Though I am reformed and hold to the historical-redemptive method of interpreting the Scriptures (ie the unfolding drama from Genesis to Revelation of God’s revealing of redemption and His glory, brought to fruition in Christ), I have not adopted the amillennial view of the end times (though I have not studied in depth on it at this point either and have not ruled it out).
But I would also like to make clear too, that after studying and reading on the subject, I have come to reject the pre-trib rapture as well, seeing that there is no real solid scriptural basis for this position. I do believe in the Second Coming of Christ, obviously, as stated in the Scriptures. People holding to this position though (pre-trib rapture) use the pillar text Revelation 3:10 as “proving” their point. But this verse is stating nothing of the sort concerning the rapture. First of all, what’s the context? Jesus, through John, is speaking to the church in Philadelphia first of all. This sets the context for where this verse comes into play. It says, “10 Because you have kept my word about patient endurance, I will keep you from the hour of trial that is coming on the whole world, to try those who dwell on the earth.” This verse, when put in its proper setting, is not at all conclusive to state that all the church will be raptured before the great tribulation. In fact to say that is the case is absolutely poor exegesis on behalf of many dispensational scholars. In order for this verse to mean that, you must come with a presupposition that the church will in fact be raptured before the tribulation, and then read that into the verse. Read it again in context. You’ll see that Christ is speaking to the church in Philadelphia, at a time when the young church was being severely persecuted, which we later find out would ramp up before Constantine would take power and establish Christianity as a kingdom-wide religion (which had its own upsides and downsides, another point though).
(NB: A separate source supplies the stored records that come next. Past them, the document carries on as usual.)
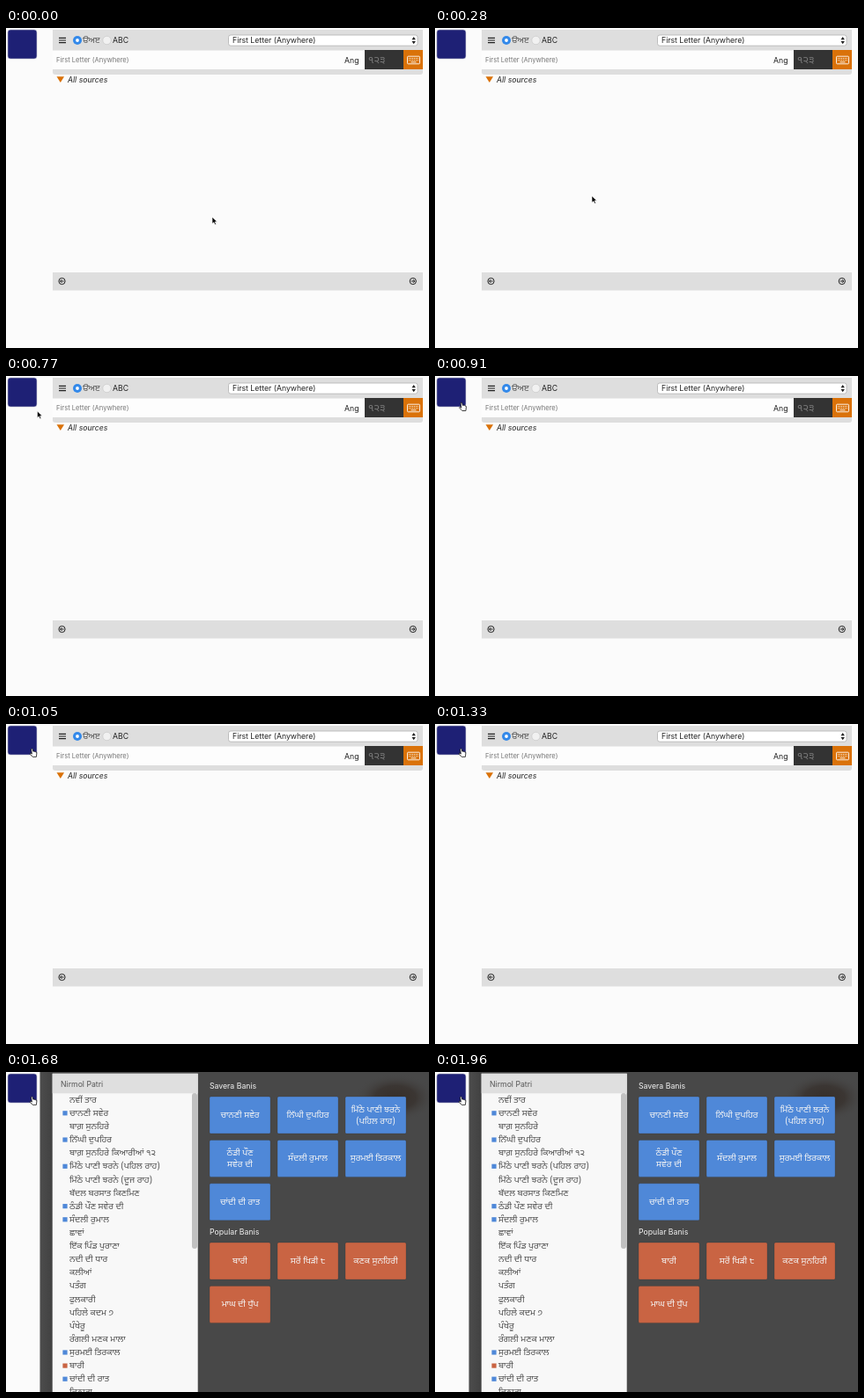
Animation of 480x364 px, one loop 2.03 s. Source, as an HTML page:

```html
<!DOCTYPE html>
<html lang="en">
<head>
<meta charset="utf-8">
<title>Song book menu</title>
<style>
html, body { margin: 0; width: 100%; height: 100%; overflow: hidden; background: #fbfbfb; }
svg { display: block; width: 100vw; height: 100vh; }
text { font: 8.7px Inter, Roboto, sans-serif; fill: #222; }
.pa { font: 10px "Noto Sans Gurmukhi", "Noto Sans", sans-serif; }
.mid { text-anchor: middle; }
#menu .light { fill: #f4f4f4; }
#list text { fill: #505050; }
#tiles rect { stroke: #333; stroke-opacity: .35; stroke-width: .8; }
</style>
</head>
<body>
<svg viewBox="0 0 480 364">
  <defs>
    <radialGradient id="smudge">
      <stop offset="0" stop-color="#362f2a"/>
      <stop offset=".5" stop-color="#3b3633"/>
      <stop offset="1" stop-color="#484848" stop-opacity="0"/>
    </radialGradient>
    <linearGradient id="edge">
      <stop offset="0" stop-color="#4c4c4c"/>
      <stop offset="1" stop-color="#414141"/>
    </linearGradient>
  </defs>
  <rect width="480" height="364" fill="#fbfbfb"/>

  <g id="search">
    <rect x="53" y="44" width="420" height="9" rx="3" fill="#dedede"/>
    <rect x="53" y="25" width="420" height="22" fill="#fdfdfd"/>
    <rect x="53" y="2" width="420" height="23.5" fill="#dedede"/>
    <path d="M60 11.3h8M60 14h8M60 16.7h8" stroke="#222" stroke-width="1.2"/>
    <circle cx="81" cy="14" r="5" fill="#3389ea"/>
    <circle cx="81" cy="14" r="1.9" fill="#fff"/>
    <text class="pa" x="87" y="17.3" style="fill:#555">ੳਅੲ</text>
    <circle cx="114.5" cy="14" r="4.7" fill="#f1f1f1" stroke="#c9c9c9" stroke-width=".7"/>
    <text x="121" y="17.2">ABC</text>
    <rect x="252.5" y="8" width="214.5" height="12.2" rx="2.5" fill="#fff" stroke="#b0b0b0" stroke-width=".8"/>
    <text x="257" y="17.2">First Letter (Anywhere)</text>
    <path d="M460.5 13.2l2.2-3.2 2.2 3.2zM460.5 15l2.2 3.2 2.2-3.2z" fill="#222"/>
    <text x="57" y="39" style="font-size:7.6px;fill:#777">First Letter (Anywhere)</text>
    <text x="384" y="39.6">Ang</text>
    <rect x="407" y="25" width="44" height="22" fill="#333"/>
    <text class="pa" x="411" y="39.6" style="font-size:11.8px;fill:#7c7c7c">੧੨੩</text>
    <rect x="451" y="25" width="22" height="22" fill="#da7209"/>
    <g fill="none" stroke="#fff" stroke-width=".9">
      <rect x="455.5" y="32.2" width="14" height="8.6" rx="1"/>
      <path d="M457.2 34.5h11M457.2 36.6h11" stroke-dasharray="1 .9"/>
      <path d="M459.5 38.8h6"/>
    </g>
    <path d="M57.5 55.3h8.5l-4.2 6.6z" fill="#da7209"/>
    <text x="70" y="61.6" style="font-style:italic">All sources</text>
    <rect x="53" y="278" width="420" height="20.5" fill="#dedede"/>
    <g fill="none" stroke="#222">
      <circle cx="63.5" cy="288" r="3.6"/>
      <circle cx="461.8" cy="288" r="3.6"/>
      <path d="M65.6 288h-4M63.3 286.2l-1.8 1.8 1.8 1.8M459.7 288h4M462 286.2l1.8 1.8-1.8 1.8"/>
    </g>
  </g>

  <g id="menu">
    <rect x="38.7" width="441.3" height="364" fill="#484848"/>
    <rect x="38.7" width="14.3" height="364" fill="url(#edge)"/>
    <ellipse cx="442" cy="29" rx="46" ry="27" fill="url(#smudge)"/>
    <rect x="52.7" y="1.8" width="165" height="363" fill="#f8f8f8"/>
    <rect x="52.7" y="1.8" width="165" height="22.5" fill="#dfdfdf"/>
    <text x="62" y="16.5" style="fill:#555">Nirmol Patri</text>
    <rect x="211" y="24" width="6" height="177" rx="3" fill="#c1c1c1"/>
    <g id="list"></g>
    <text class="light" x="231" y="19.3">Savera Banis</text>
    <text class="light" x="231" y="184.8">Popular Banis</text>
    <g id="tiles"></g>
  </g>

  <rect x="2" y="2" width="33" height="33" rx="3" fill="#1e2075" stroke="#b9b9cc" stroke-width=".6"/>

  <g id="pointer">
    <path id="arrow" d="M0 0V7.6L1.8 6 3.1 8.8 4.4 8.2 3.2 5.5H5.6Z" fill="#000" stroke="#fff" stroke-width=".6"/>
    <path id="hand" d="M-1 .6Q-.2-.6.7.6L1.4 3.3Q2.2 2.6 2.8 3.4 3.7 2.9 4.2 3.8 5.4 3.6 5.4 5L4.9 9.4H.8L-2.2 6.2Q-2.5 4.9-1.2 5.3L-.1 6.1Z" fill="#fff" stroke="#111" stroke-width=".8"/>
  </g>
</svg>
<script>
const LOOP = 2030, STEP = 70, OPEN = 1400, HOVER = 840;
const BLUE = '#4f88d8', RUST = '#c96443';
const $ = id => document.getElementById(id);

const rows = [
  'ਨਵੀਂ ਤਾਰ', 'ਚਾਨਣੀ ਸਵੇਰ', 'ਬਾਗ਼ ਸੁਨਹਿਰੇ', 'ਨਿੱਘੀ ਦੁਪਹਿਰ', 'ਬਾਗ਼ ਸੁਨਹਿਰੇ ਕਿਆਰੀਆਂ ੧੨',
  'ਮਿੱਠੇ ਪਾਣੀ ਝਰਨੇ (ਪਹਿਲ ਰਾਹ)', 'ਮਿੱਠੇ ਪਾਣੀ ਝਰਨੇ (ਦੂਜ ਰਾਹ)', 'ਬੱਦਲ ਬਰਸਾਤ ਕਿਣਮਿਣ',
  'ਠੰਡੀ ਪੌਣ ਸਵੇਰ ਦੀ', 'ਸੰਦਲੀ ਰੁਮਾਲ', 'ਛਾਵਾਂ', 'ਇੱਕ ਪਿੰਡ ਪੁਰਾਣਾ', 'ਨਦੀ ਦੀ ਧਾਰ', 'ਕਲੀਆਂ',
  'ਪਤੰਗ', 'ਫੁਲਕਾਰੀ', 'ਪਹਿਲੇ ਕਦਮ ੭', 'ਪੰਖੇਰੂ', 'ਰੰਗਲੀ ਮਣਕ ਮਾਲਾ', 'ਸੁਰਮਈ ਤਿਰਕਾਲ', 'ਬਾਰੀ',
  'ਚਾਂਦੀ ਦੀ ਰਾਤ', 'ਕਿਨਾਰਾ'
];
const marks = { 1: BLUE, 3: BLUE, 5: BLUE, 8: BLUE, 9: BLUE, 19: BLUE, 20: RUST, 21: BLUE };

$('list').innerHTML = rows.map((name, i) => {
  const y = 31.4 + i * 15.12;
  const mark = marks[i] ? `<rect x="64.4" y="${y - 2.3}" width="5.2" height="5.2" fill="${marks[i]}"/>` : '';
  return `${mark}<text class="pa" x="72" y="${y + 3.4}">${name}</text>`;
}).join('');

// A slash splits a label into two lines.
const tileGroup = (names, top, color) => names.map((name, i) => {
  const x = 231 + i % 3 * 77, y = top + Math.floor(i / 3) * 49.4;
  const lines = name.split('/');
  const labels = lines.map((line, k) =>
    `<text class="pa mid light" x="${x + 34.5}" y="${y + 24 + (k - (lines.length - 1) / 2) * 13}">${line}</text>`);
  return `<rect x="${x}" y="${y}" width="69" height="42" rx="1.5" fill="${color}"/>${labels.join('')}`;
}).join('');

$('tiles').innerHTML =
  tileGroup([rows[1], rows[3], 'ਮਿੱਠੇ ਪਾਣੀ ਝਰਨੇ/(ਪਹਿਲ ਰਾਹ)', 'ਠੰਡੀ ਪੌਣ/ਸਵੇਰ ਦੀ', rows[9], rows[19], rows[21]], 28, BLUE) +
  tileGroup([rows[20], 'ਸਰੋਂ ਖਿੜੀ ੮', 'ਕਣਕ ਸੁਨਹਿਰੀ', 'ਮਾਘ ਦੀ ਧੁੱਪ'], 194, RUST);

// Pointer path: time, x, y and velocity in px/ms.
const path = [
  [0, 234, 215, -.1, -.03],
  [280, 178, 191, -.33, -.25],
  [770, 35.5, 40, -.07, -.11],
  [1050, 29.5, 28, 0, 0]
];

function pointerAt(t) {
  const end = path.findIndex(key => key[0] > t);
  if (end < 0) return path[path.length - 1].slice(1, 3);
  const a = path[end - 1], b = path[end], d = b[0] - a[0], u = (t - a[0]) / d;
  const s = u * u * (3 - 2 * u), out = u * (1 - u) ** 2 * d, into = u * u * (u - 1) * d;
  return [1, 2].map(i => a[i] + (b[i] - a[i]) * s + a[i + 2] * out + b[i + 2] * into);
}

const show = (id, on) => { $(id).style.display = on ? '' : 'none'; };
const start = performance.now();

function draw() {
  const t = Math.floor((performance.now() - start) % LOOP / STEP) * STEP;
  show('search', t < OPEN);
  show('menu', t >= OPEN);
  show('arrow', t < HOVER);
  show('hand', t >= HOVER);
  $('pointer').setAttribute('transform', `translate(${pointerAt(t)})`);
  requestAnimationFrame(draw);
}
draw();
</script>
</body>
</html>
```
If you read even a little bit of early church history you will see how much the early church suffered. And Christ is speaking to this particular church in stating that because they have been faithful to Him, He will keep them from trying times coming upon the world (ie persecution of the church). You absolutely must read into this verse a presupposition that simply is not there to make it say what you want it to say. Just the fact that this position even puts forward this verse as a pillar text for their position gives me very little reason to believe that it is in fact the case. I’m not saying I know whether or not Christ comes back before or after the tribulation, I’m just stating merely that this verse cannot be used to prove a pre-trib rapture.
Also, within the idea of the pre-trib rapture is the idea that Christ will “secretly” return a second time, and then later return to judge the world (i.e. a third time). Scripture knows of no such thing. And you can check me on that. Over and over again, Scripture speaks of Christ returning only one more time, not two more times. It speaks of Christ returning once more to judge the living and the dead, and of the second coming. All the events relating to Christ’s return, judgment, etc, are all speaking of the same event, not two separate events. This seems to be very clear to me in the scriptures. But I’m not the final word obviously. Just from what I’ve read and seen at this point, I find no evidence of two separate returns. This obviously changes the view of the rapture for me.
In addition to this, the whole concept of the pre-trib rapture wasn’t even a thought in the church until the early 1800’s. There was a good 1800 years before this idea even came into the thinking of the church. That right there makes me take heed and review what the Scriptures actually say concerning the second coming of Christ. In my opinion overall, focusing primarily on eschatology is not as fruitful as knowing the rest of Scripture. Theologians and writers from church history make this clear by the amount upon which they focused on eschatology. Calvin didn’t even write commentary on Revelation. Matthew Henry wrote briefly on it. These men and others exposited primarily on the rest of Scripture that reveals the glory of God in the Gospel, not upon things that are speculative. It seems to me to be of much more importance to focus on the things that reveal the glory of Christ, in order that we may know Him more, be like Him more, and conform to Him in every way. That’s not to say that Revelation shouldn’t be read, I mena it is in fact Scripture, but I do believe there are things there which are simply mysterious and that we should get to know the things of God that have been revealed to us.
Also, I think a big misunderstanding of Revelation is that it is simply revealing the things of the end of the world. That is there obviously. But Revelations primary goal is to show Christ, reveal Christ, give us Christ, how Christ will reign, how mighty Christ is in all of His risen glory. This to me is the point of Revelation, revealing the glory of God in the face of Christ in order that we may love and know Him more.